What the task requires: Copy nothing but the text: reproduce each line of the listing exactly and leave the pictures out.

Records for the exercise:
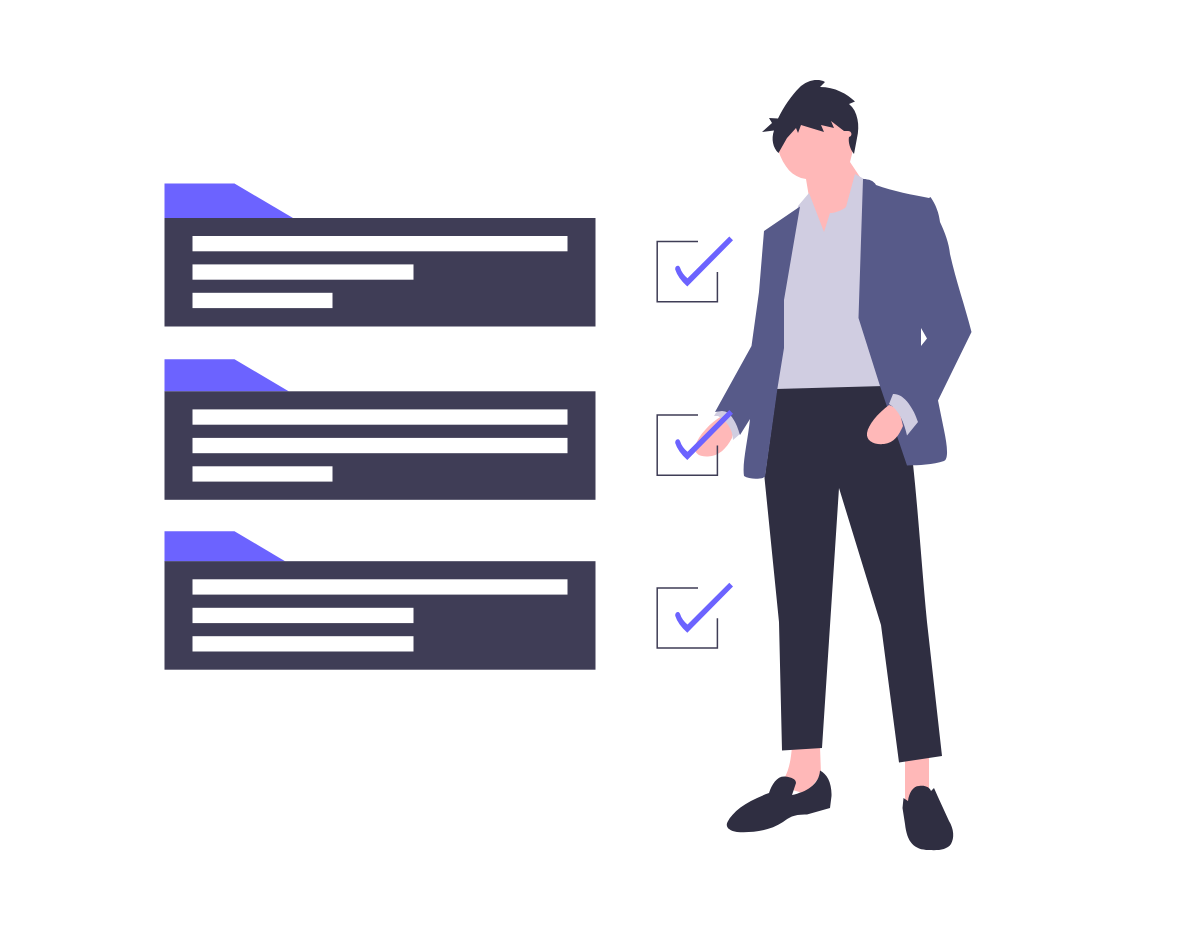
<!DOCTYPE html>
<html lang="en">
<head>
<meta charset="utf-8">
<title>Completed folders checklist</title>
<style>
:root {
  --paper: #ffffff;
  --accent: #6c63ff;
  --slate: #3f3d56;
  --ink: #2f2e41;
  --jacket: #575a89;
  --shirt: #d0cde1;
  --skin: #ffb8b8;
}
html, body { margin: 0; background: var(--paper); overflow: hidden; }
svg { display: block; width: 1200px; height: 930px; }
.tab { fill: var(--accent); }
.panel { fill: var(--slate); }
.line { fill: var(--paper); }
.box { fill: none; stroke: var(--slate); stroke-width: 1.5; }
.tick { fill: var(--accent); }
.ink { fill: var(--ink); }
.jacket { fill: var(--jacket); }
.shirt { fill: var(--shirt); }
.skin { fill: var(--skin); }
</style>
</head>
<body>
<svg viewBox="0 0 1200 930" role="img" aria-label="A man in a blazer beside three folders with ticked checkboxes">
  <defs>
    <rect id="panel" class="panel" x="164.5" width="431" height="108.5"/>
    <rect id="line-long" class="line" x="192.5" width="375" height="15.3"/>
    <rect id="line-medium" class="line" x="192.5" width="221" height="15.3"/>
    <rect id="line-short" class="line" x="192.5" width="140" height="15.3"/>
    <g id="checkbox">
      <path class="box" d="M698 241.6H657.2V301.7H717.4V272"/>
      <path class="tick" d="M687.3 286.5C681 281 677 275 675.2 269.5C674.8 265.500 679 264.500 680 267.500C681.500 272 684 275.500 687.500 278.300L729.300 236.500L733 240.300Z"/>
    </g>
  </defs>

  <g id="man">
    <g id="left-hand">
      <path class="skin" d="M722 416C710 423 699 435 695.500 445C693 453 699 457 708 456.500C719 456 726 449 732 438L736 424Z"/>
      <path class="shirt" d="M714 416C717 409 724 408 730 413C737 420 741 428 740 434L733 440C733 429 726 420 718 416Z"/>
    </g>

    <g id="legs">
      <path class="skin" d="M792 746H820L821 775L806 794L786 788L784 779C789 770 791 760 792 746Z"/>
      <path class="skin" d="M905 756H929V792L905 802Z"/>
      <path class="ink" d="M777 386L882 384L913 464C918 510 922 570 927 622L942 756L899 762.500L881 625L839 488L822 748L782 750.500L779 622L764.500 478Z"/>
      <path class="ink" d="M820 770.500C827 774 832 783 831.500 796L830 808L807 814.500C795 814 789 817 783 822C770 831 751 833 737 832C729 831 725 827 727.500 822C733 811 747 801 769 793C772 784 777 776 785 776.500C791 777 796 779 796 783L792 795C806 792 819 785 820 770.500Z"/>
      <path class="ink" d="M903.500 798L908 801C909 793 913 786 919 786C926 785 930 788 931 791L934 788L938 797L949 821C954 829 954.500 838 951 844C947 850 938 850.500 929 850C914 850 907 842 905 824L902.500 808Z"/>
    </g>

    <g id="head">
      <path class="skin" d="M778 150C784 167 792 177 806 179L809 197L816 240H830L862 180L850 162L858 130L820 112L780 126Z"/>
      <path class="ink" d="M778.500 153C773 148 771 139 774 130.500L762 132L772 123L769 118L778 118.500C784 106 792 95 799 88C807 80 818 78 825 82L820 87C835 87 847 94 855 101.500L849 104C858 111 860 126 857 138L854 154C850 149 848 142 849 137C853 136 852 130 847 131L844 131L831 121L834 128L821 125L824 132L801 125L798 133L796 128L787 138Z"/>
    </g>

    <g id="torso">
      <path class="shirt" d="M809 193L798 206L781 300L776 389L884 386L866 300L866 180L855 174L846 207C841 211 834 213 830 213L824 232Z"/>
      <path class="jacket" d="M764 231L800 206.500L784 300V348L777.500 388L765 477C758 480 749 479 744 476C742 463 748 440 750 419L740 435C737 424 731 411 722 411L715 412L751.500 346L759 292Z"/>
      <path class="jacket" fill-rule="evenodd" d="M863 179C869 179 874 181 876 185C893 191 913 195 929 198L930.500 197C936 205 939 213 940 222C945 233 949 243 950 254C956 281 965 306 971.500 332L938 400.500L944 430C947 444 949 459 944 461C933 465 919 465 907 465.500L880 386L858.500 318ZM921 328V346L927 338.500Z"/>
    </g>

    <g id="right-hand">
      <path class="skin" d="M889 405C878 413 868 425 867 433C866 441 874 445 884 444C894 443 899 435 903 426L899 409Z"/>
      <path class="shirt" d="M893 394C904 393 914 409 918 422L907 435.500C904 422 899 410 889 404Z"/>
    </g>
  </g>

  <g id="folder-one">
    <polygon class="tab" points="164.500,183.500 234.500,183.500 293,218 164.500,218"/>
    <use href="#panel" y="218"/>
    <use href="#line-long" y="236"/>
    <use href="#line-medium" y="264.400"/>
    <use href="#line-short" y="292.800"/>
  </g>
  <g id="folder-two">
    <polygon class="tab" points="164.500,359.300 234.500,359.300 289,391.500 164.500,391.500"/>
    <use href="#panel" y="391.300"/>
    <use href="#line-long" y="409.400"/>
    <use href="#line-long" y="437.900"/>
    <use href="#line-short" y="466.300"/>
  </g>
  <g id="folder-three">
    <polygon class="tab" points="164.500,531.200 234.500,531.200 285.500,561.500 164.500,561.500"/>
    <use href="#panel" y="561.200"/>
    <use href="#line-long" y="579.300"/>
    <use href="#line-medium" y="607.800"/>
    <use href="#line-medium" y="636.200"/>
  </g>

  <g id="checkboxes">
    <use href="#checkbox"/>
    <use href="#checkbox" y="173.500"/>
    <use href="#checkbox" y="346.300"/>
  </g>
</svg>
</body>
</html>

Written answer:
<!DOCTYPE html>
<html lang="en">
<head>
<meta charset="utf-8">
<title>Completed folders checklist</title>
<style>
:root {
  --paper: #ffffff;
  --accent: #6c63ff;
  --slate: #3f3d56;
  --ink: #2f2e41;
  --jacket: #575a89;
  --shirt: #d0cde1;
  --skin: #ffb8b8;
}
html, body { margin: 0; background: var(--paper); overflow: hidden; }
svg { display: block; width: 1200px; height: 930px; }
.tab { fill: var(--accent); }
.panel { fill: var(--slate); }
.line { fill: var(--paper); }
.box { fill: none; stroke: var(--slate); stroke-width: 1.5; }
.tick { fill: var(--accent); }
.ink { fill: var(--ink); }
.jacket { fill: var(--jacket); }
.shirt { fill: var(--shirt); }
.skin { fill: var(--skin); }
</style>
</head>
<body>
<svg viewBox="0 0 1200 930" role="img" aria-label="A man in a blazer beside three folders with ticked checkboxes">
  <defs>
    <rect id="panel" class="panel" x="164.5" width="431" height="108.5"/>
    <rect id="line-long" class="line" x="192.5" width="375" height="15.3"/>
    <rect id="line-medium" class="line" x="192.5" width="221" height="15.3"/>
    <rect id="line-short" class="line" x="192.5" width="140" height="15.3"/>
    <g id="checkbox">
      <path class="box" d="M698 241.6H657.2V301.7H717.4V272"/>
      <path class="tick" d="M687.3 286.5C681 281 677 275 675.2 269.5C674.8 265.500 679 264.500 680 267.500C681.500 272 684 275.500 687.500 278.300L729.300 236.500L733 240.300Z"/>
    </g>
  </defs>

  <g id="man">
    <g id="left-hand">
      <path class="skin" d="M722 416C710 423 699 435 695.500 445C693 453 699 457 708 456.500C719 456 726 449 732 438L736 424Z"/>
      <path class="shirt" d="M714 416C717 409 724 408 730 413C737 420 741 428 740 434L733 440C733 429 726 420 718 416Z"/>
    </g>

    <g id="legs">
      <path class="skin" d="M792 746H820L821 775L806 794L786 788L784 779C789 770 791 760 792 746Z"/>
      <path class="skin" d="M905 756H929V792L905 802Z"/>
      <path class="ink" d="M777 386L882 384L913 464C918 510 922 570 927 622L942 756L899 762.500L881 625L839 488L822 748L782 750.500L779 622L764.500 478Z"/>
      <path class="ink" d="M820 770.500C827 774 832 783 831.500 796L830 808L807 814.500C795 814 789 817 783 822C770 831 751 833 737 832C729 831 725 827 727.500 822C733 811 747 801 769 793C772 784 777 776 785 776.500C791 777 796 779 796 783L792 795C806 792 819 785 820 770.500Z"/>
      <path class="ink" d="M903.500 798L908 801C909 793 913 786 919 786C926 785 930 788 931 791L934 788L938 797L949 821C954 829 954.500 838 951 844C947 850 938 850.500 929 850C914 850 907 842 905 824L902.500 808Z"/>
    </g>

    <g id="head">
      <path class="skin" d="M778 150C784 167 792 177 806 179L809 197L816 240H830L862 180L850 162L858 130L820 112L780 126Z"/>
      <path class="ink" d="M778.500 153C773 148 771 139 774 130.500L762 132L772 123L769 118L778 118.500C784 106 792 95 799 88C807 80 818 78 825 82L820 87C835 87 847 94 855 101.500L849 104C858 111 860 126 857 138L854 154C850 149 848 142 849 137C853 136 852 130 847 131L844 131L831 121L834 128L821 125L824 132L801 125L798 133L796 128L787 138Z"/>
    </g>

    <g id="torso">
      <path class="shirt" d="M809 193L798 206L781 300L776 389L884 386L866 300L866 180L855 174L846 207C841 211 834 213 830 213L824 232Z"/>
      <path class="jacket" d="M764 231L800 206.500L784 300V348L777.500 388L765 477C758 480 749 479 744 476C742 463 748 440 750 419L740 435C737 424 731 411 722 411L715 412L751.500 346L759 292Z"/>
      <path class="jacket" fill-rule="evenodd" d="M863 179C869 179 874 181 876 185C893 191 913 195 929 198L930.500 197C936 205 939 213 940 222C945 233 949 243 950 254C956 281 965 306 971.500 332L938 400.500L944 430C947 444 949 459 944 461C933 465 919 465 907 465.500L880 386L858.500 318ZM921 328V346L927 338.500Z"/>
    </g>

    <g id="right-hand">
      <path class="skin" d="M889 405C878 413 868 425 867 433C866 441 874 445 884 444C894 443 899 435 903 426L899 409Z"/>
      <path class="shirt" d="M893 394C904 393 914 409 918 422L907 435.500C904 422 899 410 889 404Z"/>
    </g>
  </g>

  <g id="folder-one">
    <polygon class="tab" points="164.500,183.500 234.500,183.500 293,218 164.500,218"/>
    <use href="#panel" y="218"/>
    <use href="#line-long" y="236"/>
    <use href="#line-medium" y="264.400"/>
    <use href="#line-short" y="292.800"/>
  </g>
  <g id="folder-two">
    <polygon class="tab" points="164.500,359.300 234.500,359.300 289,391.500 164.500,391.500"/>
    <use href="#panel" y="391.300"/>
    <use href="#line-long" y="409.400"/>
    <use href="#line-long" y="437.900"/>
    <use href="#line-short" y="466.300"/>
  </g>
  <g id="folder-three">
    <polygon class="tab" points="164.500,531.200 234.500,531.200 285.500,561.500 164.500,561.500"/>
    <use href="#panel" y="561.200"/>
    <use href="#line-long" y="579.300"/>
    <use href="#line-medium" y="607.800"/>
    <use href="#line-medium" y="636.200"/>
  </g>

  <g id="checkboxes">
    <use href="#checkbox"/>
    <use href="#checkbox" y="173.500"/>
    <use href="#checkbox" y="346.300"/>
  </g>
</svg>
</body>
</html>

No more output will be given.